WHAT IS NEEDED –
Please filter the entries and return only the lines that include "show".

▼

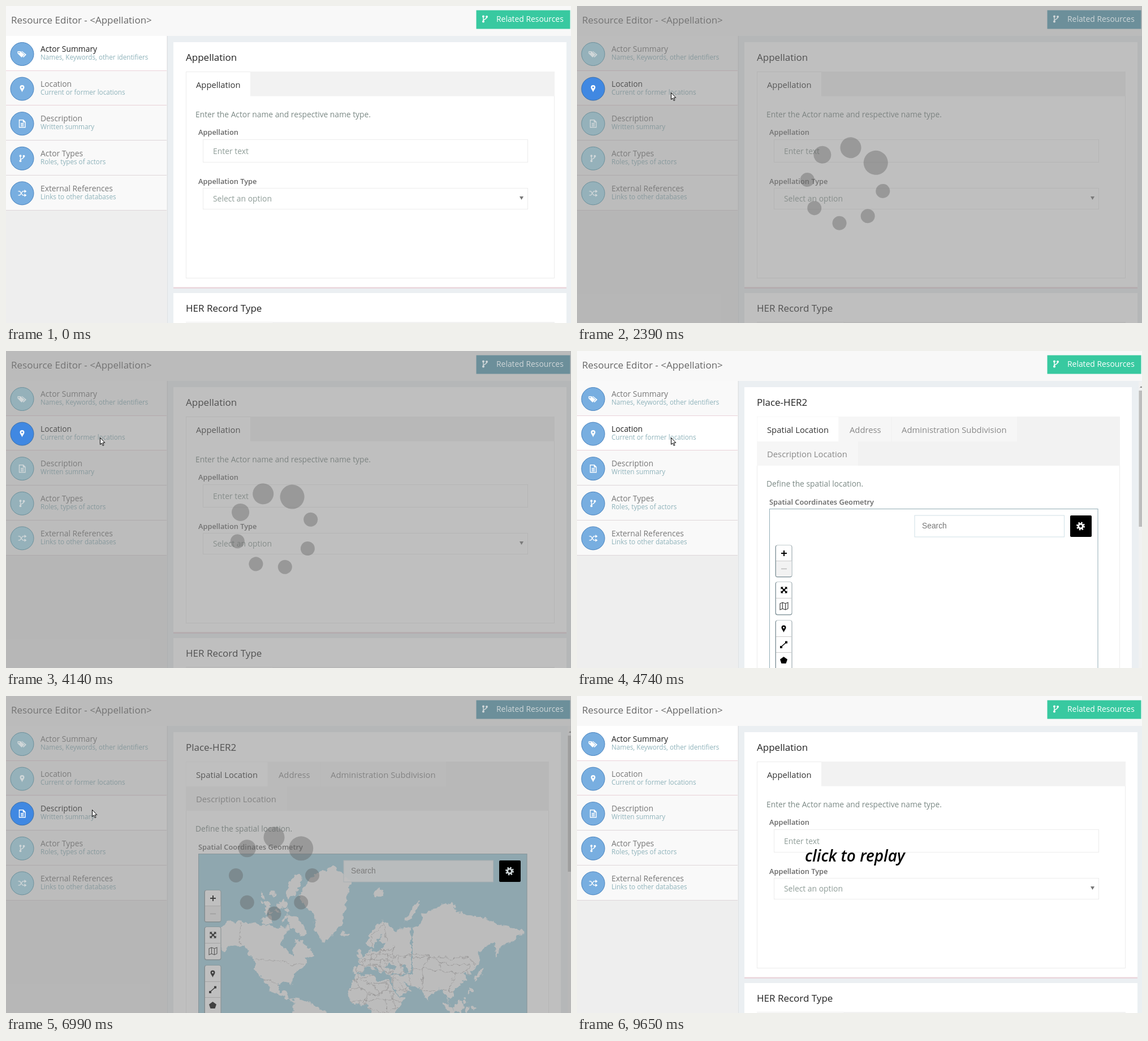
These frames come from a looping animation (999 by 561 pixels, 9.71 s). An HTML page:

```html
<!DOCTYPE html>
<html lang="en">
<head>
<meta charset="utf-8">
<title>Resource Editor</title>
<style>
  html, body { margin: 0; width: 100%; height: 100%; overflow: hidden; background: #ebeff2; }
  svg { display: block; font-family: "Open Sans", sans-serif; }
  .name { fill: #777; }
  .active .name { fill: #222; }
  .row rect { fill: #f9f9f9; }
  .row.active rect { fill: #fff; }
  .disc { fill: #78aee0; stroke: #4681bd; }
  .button { fill: #38c9a0; }
  .glyph { fill: #fff; }
  .line { fill: none; stroke: #fff; stroke-width: 1.4; }
  .masked .disc { fill: #95b1ba; stroke: #6b909b; }
  .masked .button { fill: #6c8f9a; }
  .masked .glyph { fill: #cfd6d8; }
  .masked .line { stroke: #cfd6d8; }
  .hover .disc { fill: #4088e2; stroke: #3a6ea8; }
  .hover .glyph { fill: #fff; }
  .hover .line { stroke: #fff; }
</style>
</head>
<body>
<svg id="stage" width="999" height="561" viewBox="0 0 999 561"></svg>
<script>
const text = (x, y, size, fill, str, extra = '') =>
  `<text x="${x}" y="${y}" font-size="${size}" fill="${fill}" ${extra}>${str}</text>`;
const rect = (x, y, x2, y2, fill, extra = '') =>
  `<rect x="${x}" y="${y}" width="${x2 - x}" height="${y2 - y}" fill="${fill}" ${extra}/>`;
const box = (x, y, x2, y2, stroke = '#ececec') =>
  rect(x + .5, y + .5, x2 - .5, y2 - .5, '#fff', `stroke="${stroke}"`);
const path = (d, extra = '') => `<path d="${d}" ${extra}/>`;
const at = (x, y, body) => `<g transform="translate(${x} ${y})">${body}</g>`;
const oval = (x, y, rx, ry, turn, fill) =>
  `<ellipse rx="${rx}" ry="${ry}" fill="${fill}" transform="translate(${x} ${y}) rotate(${turn})"/>`;

let seed = 7;
const random = (a, b) => {
  seed = seed * 16807 % 2147483647;
  return a + (b - a) * seed / 2147483647;
};

// Icons, centred on the origin
const line = d => path(d, 'class="line"');
const glyph = d => path(d, 'class="glyph" fill-rule="evenodd"');
const pin = 'M0 6C-1.5 2 -4 0 -4 -2.5a4 4 0 0 1 8 0C4 0 1.5 2 0 6zM-1.5 -2.5a1.5 1.5 0 1 0 3 0a1.5 1.5 0 1 0 -3 0z';
const fork = line('M-3 -3V3M3 -3C3 1 -3 0 -3 3') +
  glyph('M-5 -4.5a2 2 0 0 1 4 0a2 2 0 0 1 -4 0zM1 -4a2 2 0 0 1 4 0a2 2 0 0 1 -4 0zM-5 4.5a2 2 0 0 1 4 0a2 2 0 0 1 -4 0z');
const icons = [
  glyph('M-8 -5H-3L4 1L-1 6L-8 -1zM-6.6 -2.6a1.1 1.1 0 1 0 2.2 0a1.1 1.1 0 1 0 -2.2 0zM-1.5 -5H0L7.5 1L2.5 6L1 5L5 1z'),
  glyph(pin),
  line('M-5 -6.5H2L5.5 -3V6.5H-5zM2 -6.5V-3H5.5M-2.5 -.5H3M-2.5 1.7H3M-2.5 4H3'),
  fork,
  line('M-7 -3.5H-4L1 3.5H5M-7 3.5H-4L1 -3.5H5') + glyph('M4 -6.3L8 -3.5L4 -.7zM4 .7L8 3.5L4 6.3z')
];

// World map in Web Mercator: key points of each coast, roughened by noise
const project = (lon, lat) => [
  628 + lon * 1.516,
  552.5 - 86.9 * Math.log(Math.tan(Math.PI / 4 + lat * Math.PI / 360))
];
const trace = coast => 'M' + coast.match(/\S+ \S+/g).map(p => project(...p.split(' ').map(Number)).join(' ')).join('L');

const americas = '-168 66 -156 71 -128 70 -95 68 -82 69 -94 59 -80 52 -77 62 -65 60 -56 52 -66 50 -61 46 -74 41 -81 31 -80 25 -84 30 -97 28 -95 18 -88 21 -84 10 -72 12 -50 0 -35 -8 -80 -8 -78 7 -105 20 -113 31 -124 40 -124 48 -136 58 -150 60 -162 55';
const greenland = '-73 78 -60 82 -32 83.6 -12 81.5 -22 70 -43 60 -53 66 -55 73';
const africa = '-6 36 11 37 20 31 32 31 43 12 51 12 39 -8 12 -8 9 4 -8 5 -17 15 -10 30';
const europe = '60 68 44 68 41 66 26 71 15 68 5 60 10 59 15 56 17 61 25 65 21 61 30 60 21 55 11 55 11 57 8 54 -4 48 -1 44 -9 43 -9 37 -5 36 0 39 4 43 9 44 17 39 13 45 19 42 23 37 28 41 27 37 36 36 60 36';
const asia = '58 68 68 69 72 73 104 77 113 74 140 72 190 66 179 62 163 58 157 51 156 61 136 55 140 48 127 37 119 38 122 31 108 21 109 12 100 13 104 2 98 16 91 22 80 14 77 8 72 21 57 26 48 30 58 21 44 13 35 29 36 37 58 37';
const coast = [americas, greenland, africa, europe, asia].map(c => trace(c) + 'Z').join('');

const island = (lon, lat, rx, ry, turn, fill = '#fafafa') => oval(...project(lon, lat), rx, ry, turn, fill);
const islands =
  island(-78, 80.5, 10, 24, 30) +   // Ellesmere
  island(-75, 69, 24, 9, 48) +      // Baffin
  island(-110, 71, 9, 8, 0) +       // Victoria
  island(-2, 53.5, 4, 9, -15) +     // Britain
  island(-19, 65, 7, 3, 0) +        // Iceland
  island(20, 79, 8, 8, 0) +         // Svalbard
  island(60, 74, 4, 21, 35) +       // Novaya Zemlya
  island(137, 36.5, 3, 13, 40) +    // Japan
  island(114, 1, 8, 8, 0) +         // Borneo
  island(101, 0, 4, 13, -42);       // Sumatra
const seas = island(34, 43.5, 9, 4, 0, '#a0cfdf') + island(51, 42, 4, 9, -20, '#a0cfdf');

const scatter = (count, x, y, x2, y2, size) => Array.from({ length: count }, () =>
  oval(random(x, x2), random(y, y2), random(2, size), random(2, size), random(0, 90), '#fafafa')).join('');

// Borders: the edges of a lattice with shaken corners
function lattice(x, y, x2, y2, cell) {
  const columns = Math.ceil((x2 - x) / cell);
  let above = [], d = '';
  for (let row = 0; y + row * cell < y2; row++) {
    const corners = Array.from({ length: columns + 1 }, (_, i) =>
      [x + (i + random(-.4, .4)) * cell, y + (row + random(-.4, .4)) * cell]);
    d += 'M' + corners.join('L');
    above.forEach((p, i) => { if ((i + row) % 3) d += `M${p}L${corners[i]}`; });
    above = corners;
  }
  return d;
}
const borders = trace('-124 49 -95 49 -83 45 -67 46') + trace('-141 60 -141 70') + trace('-117 32 -106 31 -97 26') +
  trace('13 58 12 64 26 70 30 62') + trace('48 50 62 54 80 51 107 50 126 51 133 45') +
  lattice(623, 448, 676, 500, 10) + lattice(676, 468, 800, 525, 23) + lattice(602, 505, 692, 561, 17);

const world = rect(340, 279, 921.5, 561, '#a0cfdf') + `<g filter="url(#rough)">` +
  path(coast, 'fill="#fafafa"') + islands + scatter(16, 448, 345, 502, 396, 7) + scatter(12, 775, 515, 830, 561, 4) +
  path(borders, 'fill="none" stroke="#aaa6a6" stroke-width=".8" clip-path="url(#shore)"') + seas + '</g>';

const panel = right => rect(296, 64, right, 498, '#fff') + rect(296, 497.5, right, 500, '#ead6dc');

const form = (right, title, intro) => panel(right) +
  text(318, 97, 17, '#222', title) +
  box(318, 116, right - 21, 482) +
  rect(432, 116, right - 21, 159.5, '#f2f2f2') +
  text(336, 145, 14.8, '#333', title) +
  text(335, 197, 13.8, '#7b8985', intro) +
  text(340, 228, 12.8, '#666', title, 'font-weight="600"') +
  box(348, 236, right - 68, 277) +
  text(366, 262, 13.9, '#8f9d98', 'Enter text') +
  text(340, 315, 12.8, '#666', title + ' Type', 'font-weight="600"') +
  box(348, 322, right - 68, 360) +
  text(366, 346, 13.9, '#8f9d98', 'Select an option') +
  path(`M${right - 83} 337h7l-3.5 6z`, 'fill="#777"');

const scrollbar = end => rect(993, 54, 999, 561, '#f1f1f1') +
  rect(993.5, 70, 999, end, '#bdbdbd') + path('M995 65L997.5 62L999 64V65z', 'fill="#888"');

const tools = (top, bottom, splits) =>
  rect(350.5, top - .5, 380.5, bottom + 1.5, '#8a9ba1', 'rx="4"') +
  rect(352, top, 379.5, bottom, '#fff', 'rx="3"') +
  splits.map(y => rect(352, y, 379.5, y + 1, '#ccc')).join('');

const mapPage = rect(296, 64, 981, 561, '#fff') +
  text(318, 97, 17, '#222', 'Place-HER2') +
  box(318, 116, 960, 570) +
  rect(318, 116, 960, 203, '#f2f2f2') +
  rect(463, 116, 778, 160, '#f6f6f6') + rect(318, 160, 497, 203, '#f6f6f6') +
  rect(318.5, 116.5, 462.5, 160, '#fff') + rect(555.5, 117, 556.5, 160, '#f0f0f0') +
  text(336, 145, 14.8, '#333', 'Spatial Location') +
  text(482, 145, 14.8, '#888', 'Address') +
  text(574, 145, 14.85, '#888', 'Administration Subdivision') +
  text(336, 188, 14.8, '#888', 'Description Location') +
  text(335, 240, 13.8, '#7b8985', 'Define the spatial location.') +
  text(340, 272, 12.8, '#666', 'Spatial Coordinates Geometry', 'font-weight="600"') +
  `<g id="world" clip-path="url(#frame)">${world}</g>` +
  rect(340.5, 279.5, 921, 570, 'none', 'stroke="#93adb6"') +
  rect(597, 291, 861.5, 329, '#fff', 'fill-opacity=".88" stroke="#cfe0e6"') +
  text(610, 314, 13.8, '#777', 'Search', 'font-family="Liberation Sans, Arial, sans-serif"') +
  tools(344, 399, [371]) + rect(352, 372, 379.5, 398.5, '#f2f2f2') +
  path('M361 358H371M366 353V363', 'stroke="#000" stroke-width="2"') +
  path('M361 385.5H371', 'stroke="#bbb" stroke-width="1.5"') +
  tools(409, 466, [437]) +
  path('M362 419L370 427M370 419L362 427', 'stroke="#000" stroke-width="2"') +
  path('M360.5 417.5h4.5l-4.5 4.5zM371.5 417.5h-4.5l4.5 4.5zM360.5 428.5h4.5l-4.5 -4.5zM371.5 428.5h-4.5l4.5 -4.5z') +
  path('M359 447l4.5 -2l5 2l4.5 -2v11l-4.5 2l-5 -2l-4.5 2zM363.5 445v11M368.5 447v11', 'fill="none" stroke="#333" stroke-width="1.1"') +
  tools(477, 570, [505, 533]) +
  at(365.5, 492, path(pin, 'fill-rule="evenodd"')) +
  path('M361 523.5L370 515.5', 'stroke="#000" stroke-width="1.5"') +
  path('M359 522h4v4h-4zM368 513.5h4v4h-4zM365.5 541l6.5 4.8l-2.5 7.2h-8l-2.5 -7.2z') +
  scrollbar(311);

const gear = rect(872, 291, 910, 329, '#000', 'rx="2"') + at(890.5, 310,
  `<g fill="none" class="line" style="stroke-width:3"><circle r="3.9"/><circle r="6" stroke-dasharray="2.356"/></g>`);

const pages = [
  form(991, 'Appellation', 'Enter the Actor name and respective name type.') +
    rect(296, 508, 991, 561, '#fff') + text(318, 541, 17, '#222', 'HER Record Type') +
    rect(318, 559, 970, 560, '#ececec') + rect(471, 559, 970, 561, '#f2f2f2'),
  mapPage,
  form(981, 'Description', 'Enter a description and description type for the resource.') + scrollbar(557)
];

const ROW = 61.7;
const sections = [
  ['Actor Summary', 'Names, Keywords, other identifiers'],
  ['Location', 'Current or former locations'],
  ['Description', 'Written summary'],
  ['Actor Types', 'Roles, types of actors'],
  ['External References', 'Links to other databases']
];
const rows = sections.map(([name, note], i) => {
  const y = 53 + ROW * i;
  return `<g class="row">${rect(0, y, 284, y + ROW, '')}
    <text class="name" x="61" y="${y + 28}" font-size="13.85">${name}</text>
    ${text(61, y + 42, 11.7, '#8fb3bb', note)}</g>`;
}).join('');
const rules = sections.map((_, i) => {
  const y = Math.floor(52.5 + ROW * (i + 1));
  return rect(0, y, 284, y + 1, i < 2 ? '#ead3d9' : '#ded6d9');
}).join('');
const discs = icons.map((icon, i) =>
  `<g class="spot">${at(28.5, 85 + 61.6 * i, '<circle class="disc" r="20.5"/>' + icon)}</g>`).join('');

const dots = Array.from({ length: 8 }, (_, i) => {
  const a = -Math.PI / 4 * (i + 1);
  return `<circle cx="${67.5 * Math.cos(a)}" cy="${67.5 * Math.sin(a)}" r="${Math.max(12.5, 21.5 - 3 * i)}"/>`;
}).join('');

const stage = document.getElementById('stage');
stage.innerHTML = `<defs>
    <clipPath id="frame">${rect(340, 279, 921.5, 561, '')}</clipPath>
    <clipPath id="shore">${path(coast)}</clipPath>
    <filter id="rough" filterUnits="userSpaceOnUse" x="330" y="270" width="600" height="300" color-interpolation-filters="sRGB">
      <feTurbulence type="fractalNoise" baseFrequency=".11" numOctaves="3" seed="4"/>
      <feDisplacementMap in="SourceGraphic" scale="11" xChannelSelector="R" yChannelSelector="G"/>
    </filter>
  </defs>` +
  rect(0, 0, 999, 561, '#ebeff2') + rect(0, 53, 285, 561, '#eee') + rect(285, 53, 286, 561, '#dde1e4') +
  rows + rules + pages.map(p => `<g class="page">${p}</g>`).join('') +
  rect(0, 0, 999, 53, '#f8f8f8') + text(9, 31, 17, '#666', 'Resource Editor - &lt;Appellation&gt;') +
  rect(0, 0, 999, 561, '#808080', 'id="mask" fill-opacity=".5"') +
  discs + rect(831.5, 7.5, 997.5, 40.5, '', 'class="button"') + at(847, 23, fork) +
  '<text class="glyph" x="867" y="28" font-size="13.9">Related Resources</text>' +
  `<g id="gear">${gear}</g><g id="spinner" fill="#606060" fill-opacity=".4">${dots}</g>` +
  `<g id="cursor" fill="#fff" stroke="#000" stroke-linejoin="round">
    ${path('M.5 .5V12.5L3.2 10L5.2 14.5L7 13.7L5.1 9.3H8.8z', 'id="arrow"')}
    ${path('M0 .5C1 .5 1.5 1.2 1.5 2.2V7.5L6 8.5C7.3 8.8 8 9.5 8 11C8 14 6.5 15 6.2 19H-1.5C-1.7 16.5 -4.5 14.5 -5.5 11.5C-4.5 10 -3 10.7 -1.5 12.5V2.2C-1.5 1.2 -1 .5 0 .5zM1.5 7.5V11M4 8.2V11', 'id="hand"')}
  </g>` +
  text(403, 293, 28, '#000', 'click to replay', 'id="replay" font-weight="600" font-style="italic"');

const $ = id => document.getElementById(id);
const show = (el, on) => el.style.display = on ? '' : 'none';
const each = (cls, fn) => stage.querySelectorAll(cls).forEach(fn);

const LOOP = 9710, LOADS = [[2390, 4740], [6990, 8030]], REPLAY = 9650, TICK = 72.9;
const moves = [
  { from: 300, to: 1180, steps: 13, a: [904, 536], b: [203, 78] },
  { from: 1570, to: 1850, steps: 5, a: [203, 78], b: [166, 153] },
  { from: 5890, to: 6530, steps: 10, a: [166, 153], b: [152, 201] }
];

function pointer(t) {
  const m = moves.filter(m => t >= m.from).pop();
  if (!m) return [0, 0];
  const step = Math.floor((t - m.from) / (m.to - m.from) * (m.steps - 1)) + 1;
  const p = Math.min(1, step / m.steps), e = (1 - Math.cos(Math.PI * p)) / 2;
  return m.a.map((v, i) => v + (m.b[i] - v) * e);
}

function draw(now) {
  const t = now % LOOP;
  const load = LOADS.find(([a, b]) => t >= a && t < b);
  const page = t >= REPLAY ? 0 : LOADS.filter(l => t >= l[1]).length;
  const active = load ? page + 1 : page;
  const [x, y] = pointer(t);
  const over = t >= 300 && x < 285 ? Math.floor((y - 53) / ROW) : -1;

  stage.classList.toggle('masked', !!load);
  each('.page', (el, i) => show(el, i === page));
  each('.row', (el, i) => el.classList.toggle('active', i === active));
  each('.spot', (el, i) => el.classList.toggle('hover', i === over && i > page && t < REPLAY));
  show($('gear'), page === 1);
  $('world').style.opacity = t < 4880 ? 0 : t < 4960 ? .5 : 1;

  show($('mask'), load);
  show($('spinner'), load);
  if (load) {
    const spin = Math.floor((t - load[0]) / TICK) * TICK * .1914 + (page ? 0 : 8.5);
    $('spinner').setAttribute('transform', `translate(474 317.5) rotate(${spin})`);
  }

  const hand = over >= 0 && !load && !(t >= 4740 && t < 5650);
  show($('cursor'), t >= 300 && t < REPLAY);
  show($('hand'), hand);
  show($('arrow'), !hand);
  $('cursor').setAttribute('transform', `translate(${x} ${y})`);
  show($('replay'), t >= REPLAY);
}

const start = performance.now();
(function frame() {
  draw(performance.now() - start);
  requestAnimationFrame(frame);
})();
</script>
</body>
</html>
```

▲

RESPONSE BOX –
const show = (el, on) => el.style.display = on ? '' : 'none';
  each('.page', (el, i) => show(el, i === page));
  show($('gear'), page === 1);
  show($('mask'), load);
  show($('spinner'), load);
  show($('cursor'), t >= 300 && t < REPLAY);
  show($('hand'), hand);
  show($('arrow'), !hand);
  show($('replay'), t >= REPLAY);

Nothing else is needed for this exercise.